Farley Granger is equally good as Guy, trapped in Bruno’s mad web. Granger has previously played a killer in Hitchcock’s ROPE, and this time he’s the victim of Bruno’s deranged scheme. Ruth Roman is Anne, Granger’s love interest, Patricia Hitchcock (the director’s daughter) is likeable as younger sister Babs, and Leo G. Carroll (participant in six Hitchcock films) is their dad, Senator Morton. John Doucette and Robert Gist are two cops assigned to watch Guy, and a pair of ladies from TV’s BEWITCHED are on hand: Marion Lorne (Aunt Clara!) plays Bruno’s adoring mother, and Kasey Rogers (billed as Laura Elliot),the second Louise Tate, is the unfortunate Miriam.

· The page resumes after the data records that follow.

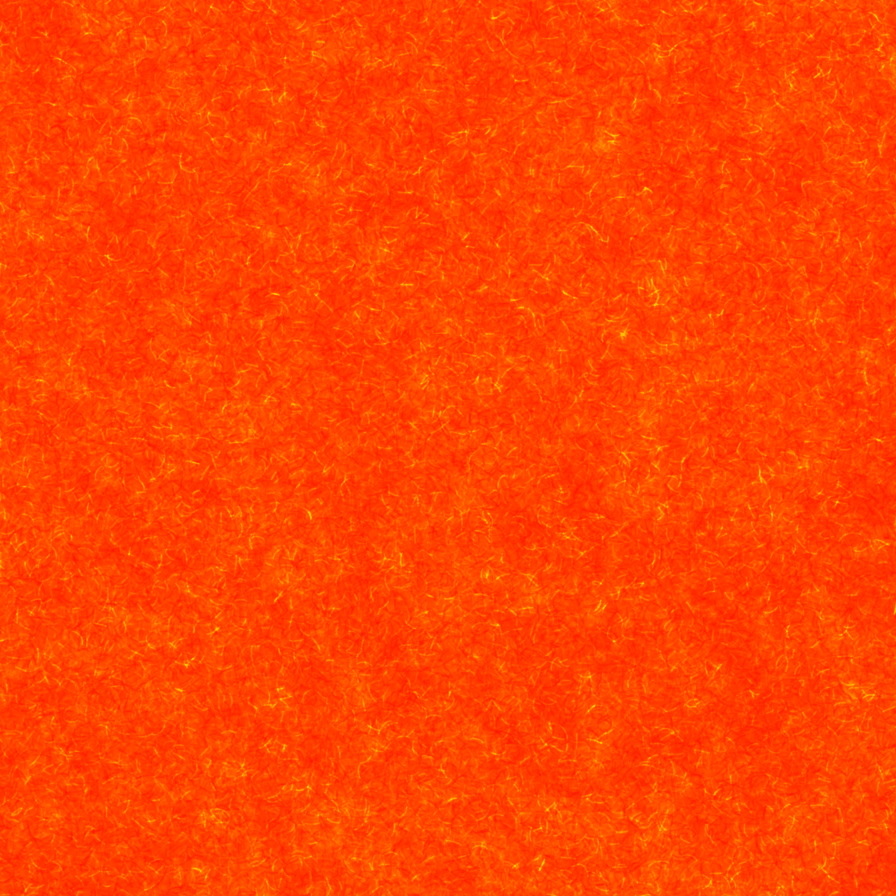
This texture is drawn by a WebGL 2 fragment shader. Its source:

```glsl
#version 300 es
precision highp float;

#define FIBRE_LAYERS 8
#define FIBRE_CELLS 90.0
#define FIBRE_WIDTH 0.002
#define FIBRE_BEND 0.5
#define FIBRE_CONTRAST 1.2
#define CLOUD_CONTRAST 0.55
#define GRAIN_CONTRAST 0.7
#define TONE_SPREAD 0.235
#define MID_GREEN 0.257

uniform vec2 u_resolution;
out vec4 fragColor;

vec3 hash3(vec2 cell, float seed) {
  vec3 p = fract(vec3(cell.xyx + seed * 17.31) * vec3(0.1031, 0.1030, 0.0973));
  p += dot(p, p.yxz + 33.33);
  return fract((p.xxy + p.yzz) * p.zyx);
}

// Smooth cellular noise: soft light and dark blobs, one per cell
float blobs(vec2 p, float seed) {
  vec2 cell = floor(p);
  float sum = 0.0;
  for (int y = -1; y <= 1; y++) {
    for (int x = -1; x <= 1; x++) {
      vec2 id = cell + vec2(x, y);
      vec3 h = hash3(id, seed);
      vec2 offset = p - id - h.xy;
      float falloff = max(0.0, 1.0 - dot(offset, offset));
      sum += (h.z * 2.0 - 1.0) * falloff * falloff;
    }
  }
  return sum;
}

// One layer of short bent fibres in random directions, signed tone
float fibres(vec2 p, float radius, float seed) {
  vec2 cell = floor(p);
  float sum = 0.0;
  for (int y = -1; y <= 1; y++) {
    for (int x = -1; x <= 1; x++) {
      vec2 id = cell + vec2(x, y);
      vec3 place = hash3(id, seed);
      vec3 shape = hash3(id, seed + 41.7);
      float angle = place.z * 3.14159;
      vec2 along = vec2(cos(angle), sin(angle));
      vec2 offset = p - id - place.xy;
      vec2 q = vec2(dot(offset, along), dot(offset, vec2(-along.y, along.x)));
      q.y += (shape.x * 2.0 - 1.0) * FIBRE_BEND * q.x * q.x;
      float halfLength = mix(0.3, 0.75, shape.y);
      float dist = length(vec2(max(abs(q.x) - halfLength, 0.0), q.y));
      float tone = shape.z * 2.0 - 1.0 + 0.8 * step(0.97, shape.z);
      sum += tone * (1.0 - smoothstep(0.0, radius, dist));
    }
  }
  return sum;
}

void main() {
  vec2 uv = gl_FragCoord.xy / u_resolution.y;
  float pixel = 1.0 / u_resolution.y;

  // Uneven density of the felt, from broad to small patches
  float tone = CLOUD_CONTRAST * (0.55 * blobs(uv * 9.0, 1.0)
             + blobs(uv * 26.0, 2.0) + 1.1 * blobs(uv * 60.0, 3.0));

  // Fine grain
  tone += GRAIN_CONTRAST * blobs(uv * 220.0, 4.0);

  // Matted fibres, each layer turned and shifted to hide the grid
  float radius = max(FIBRE_WIDTH, 1.1 * pixel) * FIBRE_CELLS;
  for (int i = 0; i < FIBRE_LAYERS; i++) {
    float layer = float(i);
    float turn = layer * 0.7;
    mat2 rotation = mat2(cos(turn), sin(turn), -sin(turn), cos(turn));
    vec2 p = rotation * uv * FIBRE_CELLS + layer * vec2(3.37, 5.71) + 200.0;
    tone += FIBRE_CONTRAST * fibres(p, radius, 5.0 + layer);
  }

  // Red-orange dye: only green varies, skewed towards bright strands
  float green = MID_GREEN * exp(TONE_SPREAD * tone);
  fragColor = vec4(1.0, min(green, 0.75), 0.0, 1.0);
}
```
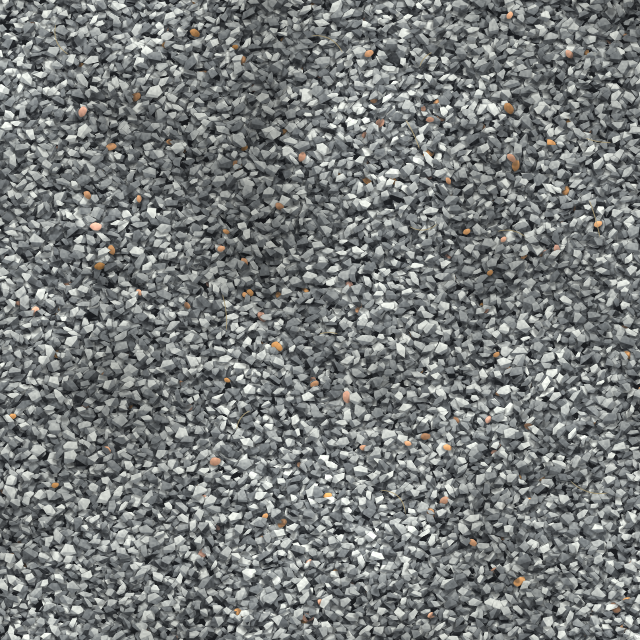
Give the GLSL for this texture, as a WebGL 1 fragment shader.

```glsl
precision highp float;
// Draws a bed of crushed slate: angular grey chips, dark gaps, a few warm pebbles and straws.
uniform vec2 u_resolution;

const float CHIPS_ACROSS = 54.0;   // grid cells across the canvas
const int   LAYERS = 7;            // chips piled on one another
const int   SIDES = 5;             // edges of a chip outline
const float SIZE_MIN = 0.36;       // chip half length, in cells
const float SIZE_MAX = 0.68;
const float TILT = 0.95;           // spread of directions about the horizontal
const float SHADOW_REACH = 0.20;   // in cells
const float SHADOW_DEPTH = 0.38;
const float PEBBLE_SHARE = 0.013;
const float STRAW_CELLS = 7.0;
const float STRAW_SHARE = 0.28;
const float STRAW_WIDTH = 0.0009;  // in canvas units
const vec3  GAP    = vec3(0.100, 0.108, 0.118);
const vec3  SLATE  = vec3(0.460, 0.480, 0.488);
const vec3  PALE   = vec3(0.905, 0.920, 0.890);
const vec3  OCHRE  = vec3(0.82, 0.60, 0.36);
const vec3  ROSE   = vec3(0.84, 0.65, 0.57);
const vec3  STRAW  = vec3(0.66, 0.60, 0.45);
const float TAU = 6.2831853;

vec4 hash4(vec2 p) {
  vec4 q = fract(p.xyxy * vec4(0.1031, 0.1030, 0.0973, 0.1099));
  q += dot(q, q.wzxy + 33.33);
  return fract((q.xxyz + q.yzzw) * q.zywx);
}

float noise(vec2 p) {
  vec2 i = floor(p), f = fract(p);
  f = f * f * (3.0 - 2.0 * f);
  vec2 e = vec2(0.0, 1.0);
  return mix(mix(hash4(i).x, hash4(i + e.yx).x, f.x),
             mix(hash4(i + e).x, hash4(i + e.yy).x, f.x), f.y);
}

vec2 direction(float angle) { return vec2(cos(angle), sin(angle)); }

vec2 rotate(vec2 p, float angle) {
  vec2 d = direction(angle);
  return vec2(d.x * p.x + d.y * p.y, d.x * p.y - d.y * p.x);
}

// Grey ramp from the gaps through slate to the palest faces.
vec3 slateColour(float tone) {
  vec3 low = mix(GAP, SLATE, clamp(2.0 * tone, 0.0, 1.0));
  return mix(low, PALE, clamp(2.0 * tone - 1.0, 0.0, 1.0));
}

// Signed distance to an uneven convex polygon with its sharpest tips cut round.
float chipDistance(vec2 q, float size, vec2 id) {
  float d = length(q) - 1.22 * size;
  for (int k = 0; k < SIDES; k++) {
    vec4 h = hash4(id + 13.0 * float(k) + vec2(7.0, 31.0));
    float angle = (float(k) + 0.7 * (h.x - 0.5)) * TAU / float(SIDES);
    d = max(d, dot(q, direction(angle)) - size * mix(0.72, 1.0, h.y));
  }
  return d;
}

// Paints one chip and its shadow over the colour below; p is relative to its centre.
vec3 paintChip(vec3 below, vec2 p, vec2 id, float grain, float pixel) {
  vec4 shape = hash4(id + vec2(71.0, 19.0));
  vec4 look = hash4(id + vec2(23.0, 157.0));
  bool pebble = look.w < PEBBLE_SHARE;
  float size = mix(SIZE_MIN, SIZE_MAX, shape.x * (0.5 + 0.5 * shape.x));
  float stretch = pebble ? 1.45 : mix(1.15, 2.3, shape.y);
  float angle = (shape.z - 0.5) * 2.0 * TILT + step(0.85, shape.w) * TAU * 0.2;
  vec2 q = rotate(p, angle) * vec2(1.0, stretch);
  float d = chipDistance(q, size, id);
  if (pebble) d = mix(d, length(q) - 0.7 * size, 0.65);
  d /= mix(1.0, stretch, 0.4);

  // Soft shadow, longer below the chip.
  float lit = smoothstep(0.0, SHADOW_REACH, d + 0.16 * p.y / size);
  below = mix(below, GAP, SHADOW_DEPTH * (1.0 - lit) * smoothstep(1.0, 0.75, length(p)));

  // A pale upper face and a darker face below a straight ridge.
  vec2 slope = direction(-0.25 * TAU + (look.y - 0.5) * 2.4);
  float ridge = dot(p, slope) - size * mix(0.03, 0.45, shape.w);
  float side = smoothstep(-0.7 * pixel, 0.7 * pixel, ridge);
  float tone = mix(0.43, 0.95, look.x) - side * mix(0.12, 0.46, look.z);
  tone += 0.09 * p.y / size + grain;
  vec3 face = slateColour(tone);
  if (pebble) face = mix(OCHRE, ROSE, look.x) * (mix(0.7, 1.1, look.z) + 0.35 * p.y / size + grain);
  return mix(below, face, smoothstep(0.7 * pixel, -0.7 * pixel, d));
}

// Coverage of sparse, thin bent straws.
float strawCover(vec2 uv, float pixel) {
  vec2 g = uv * STRAW_CELLS, id = floor(g);
  vec4 h = hash4(id + 211.0);
  vec2 q = rotate(fract(g) - mix(vec2(0.35), vec2(0.65), h.xy), h.z * TAU);
  float reach = mix(0.10, 0.24, h.y);
  float d = abs(q.y - (h.x - 0.5) * 5.0 * q.x * q.x) / STRAW_CELLS;
  float line = 1.0 - smoothstep(STRAW_WIDTH - 0.5 * pixel, STRAW_WIDTH + 0.5 * pixel, d);
  return line * smoothstep(reach, reach * 0.8, abs(q.x)) * step(h.w, STRAW_SHARE);
}

void main() {
  float pixel = 1.0 / u_resolution.y;
  vec2 uv = gl_FragCoord.xy * pixel;
  float grain = 0.12 * (noise(uv * 330.0) - 0.5) + 0.10 * (noise(uv * 140.0) - 0.5);
  vec3 colour = GAP;

  // Pile up the chips, the lower layers first.
  for (int layer = 0; layer < LAYERS; layer++) {
    vec2 g = uv * CHIPS_ACROSS + float(layer) * vec2(37.37, 53.71);
    vec2 cell = floor(g);
    for (int j = 0; j < 3; j++) {
      for (int i = 0; i < 3; i++) {
        vec2 id = cell + vec2(float(i) - 1.0, 1.0 - float(j));
        vec2 seed = id + 101.0 * float(layer);
        vec2 p = g - id - hash4(seed).xy;
        if (dot(p, p) < 1.0) colour = paintChip(colour, p, seed, grain, pixel * CHIPS_ACROSS);
      }
    }
  }

  // Straws and broad uneven light.
  colour = mix(colour, STRAW, 0.7 * strawCover(uv, pixel));
  float patches = 0.6 * noise(uv * 5.0 + 3.0) + 0.4 * noise(uv * 12.0 + 9.0);
  gl_FragColor = vec4(colour * mix(0.77, 1.25, patches), 1.0);
}
```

The screenplay credits Raymond Chandler as cowriter with Czenzi Ormonde, but this isn’t entirely true. Chandler was initially hired, and after two drafts left the project, or to put it bluntly was fired. The Master of Hard-Boiled Fiction and The Master of Suspense did not get along, and allegedly Hitchcock ceremoniously held up Chandler’s script and, holding his nose with the other hand, dropped it in the wastebasket! Both men agreed Chandler should not get screen credit, but the studio wanted the prestige of Chandler’s name attached, so there it remained.
I could go on and on writing about STRANGERS ON A TRAIN, and have plenty of notes to do so, but you’ll have a much better time watching it than reading my scribblings. If you haven’t seen this masterpiece, do so ASAP. And if you already have… watch it again! It just gets better and better as time goes on.